Plain-text document sources:
=====

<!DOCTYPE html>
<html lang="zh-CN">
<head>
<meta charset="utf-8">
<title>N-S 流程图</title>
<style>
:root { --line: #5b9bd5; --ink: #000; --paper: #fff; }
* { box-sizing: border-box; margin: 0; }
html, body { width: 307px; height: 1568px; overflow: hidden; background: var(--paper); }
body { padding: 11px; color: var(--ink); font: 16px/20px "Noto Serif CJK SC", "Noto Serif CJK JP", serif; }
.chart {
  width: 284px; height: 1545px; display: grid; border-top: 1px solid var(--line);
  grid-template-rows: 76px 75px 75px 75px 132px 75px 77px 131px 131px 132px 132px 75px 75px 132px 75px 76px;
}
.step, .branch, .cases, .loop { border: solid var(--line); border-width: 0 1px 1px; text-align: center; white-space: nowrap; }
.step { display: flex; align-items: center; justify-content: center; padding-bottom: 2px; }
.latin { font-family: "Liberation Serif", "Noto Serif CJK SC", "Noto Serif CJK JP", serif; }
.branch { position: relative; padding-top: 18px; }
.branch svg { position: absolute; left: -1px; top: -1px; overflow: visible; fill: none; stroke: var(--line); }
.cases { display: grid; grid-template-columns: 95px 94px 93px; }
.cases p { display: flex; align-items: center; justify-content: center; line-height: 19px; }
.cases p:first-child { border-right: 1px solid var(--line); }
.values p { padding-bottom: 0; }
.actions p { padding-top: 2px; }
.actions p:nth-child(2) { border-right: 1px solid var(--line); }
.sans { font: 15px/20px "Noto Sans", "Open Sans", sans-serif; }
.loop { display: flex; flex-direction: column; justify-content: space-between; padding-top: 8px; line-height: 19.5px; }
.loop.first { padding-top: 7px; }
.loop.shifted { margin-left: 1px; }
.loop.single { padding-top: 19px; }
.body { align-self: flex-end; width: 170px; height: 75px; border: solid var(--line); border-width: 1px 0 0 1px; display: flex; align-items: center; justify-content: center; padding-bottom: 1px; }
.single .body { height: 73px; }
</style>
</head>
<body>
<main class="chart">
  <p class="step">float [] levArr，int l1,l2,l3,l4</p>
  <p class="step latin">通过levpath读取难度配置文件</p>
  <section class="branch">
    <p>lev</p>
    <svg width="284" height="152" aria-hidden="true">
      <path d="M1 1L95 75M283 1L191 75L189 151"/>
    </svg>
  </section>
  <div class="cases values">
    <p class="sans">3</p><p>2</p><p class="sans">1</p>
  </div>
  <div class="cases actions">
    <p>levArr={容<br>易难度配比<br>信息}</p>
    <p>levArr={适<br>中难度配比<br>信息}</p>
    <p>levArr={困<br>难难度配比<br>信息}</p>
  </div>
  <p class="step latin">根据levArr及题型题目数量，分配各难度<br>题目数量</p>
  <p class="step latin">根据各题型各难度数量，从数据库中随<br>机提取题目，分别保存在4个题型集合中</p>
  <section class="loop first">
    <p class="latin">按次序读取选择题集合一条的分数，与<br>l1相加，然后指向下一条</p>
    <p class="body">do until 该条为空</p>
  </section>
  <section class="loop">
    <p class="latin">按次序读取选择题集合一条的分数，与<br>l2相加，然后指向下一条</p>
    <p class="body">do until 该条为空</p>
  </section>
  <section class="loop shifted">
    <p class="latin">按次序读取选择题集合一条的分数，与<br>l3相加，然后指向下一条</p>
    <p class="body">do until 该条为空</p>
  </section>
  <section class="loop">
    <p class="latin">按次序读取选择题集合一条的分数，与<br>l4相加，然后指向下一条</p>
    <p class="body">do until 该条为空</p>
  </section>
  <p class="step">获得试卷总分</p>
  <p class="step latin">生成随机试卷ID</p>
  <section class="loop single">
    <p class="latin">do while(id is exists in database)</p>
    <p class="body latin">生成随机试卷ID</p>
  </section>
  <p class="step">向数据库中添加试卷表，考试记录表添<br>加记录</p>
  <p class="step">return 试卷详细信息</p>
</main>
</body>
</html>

=====

**To do**
If a line in the entries holds the string "branch", copy it.

**Result for this task**
.step, .branch, .cases, .loop { border: solid var(--line); border-width: 0 1px 1px; text-align: center; white-space: nowrap; }
.branch { position: relative; padding-top: 18px; }
.branch svg { position: absolute; left: -1px; top: -1px; overflow: visible; fill: none; stroke: var(--line); }
  <section class="branch">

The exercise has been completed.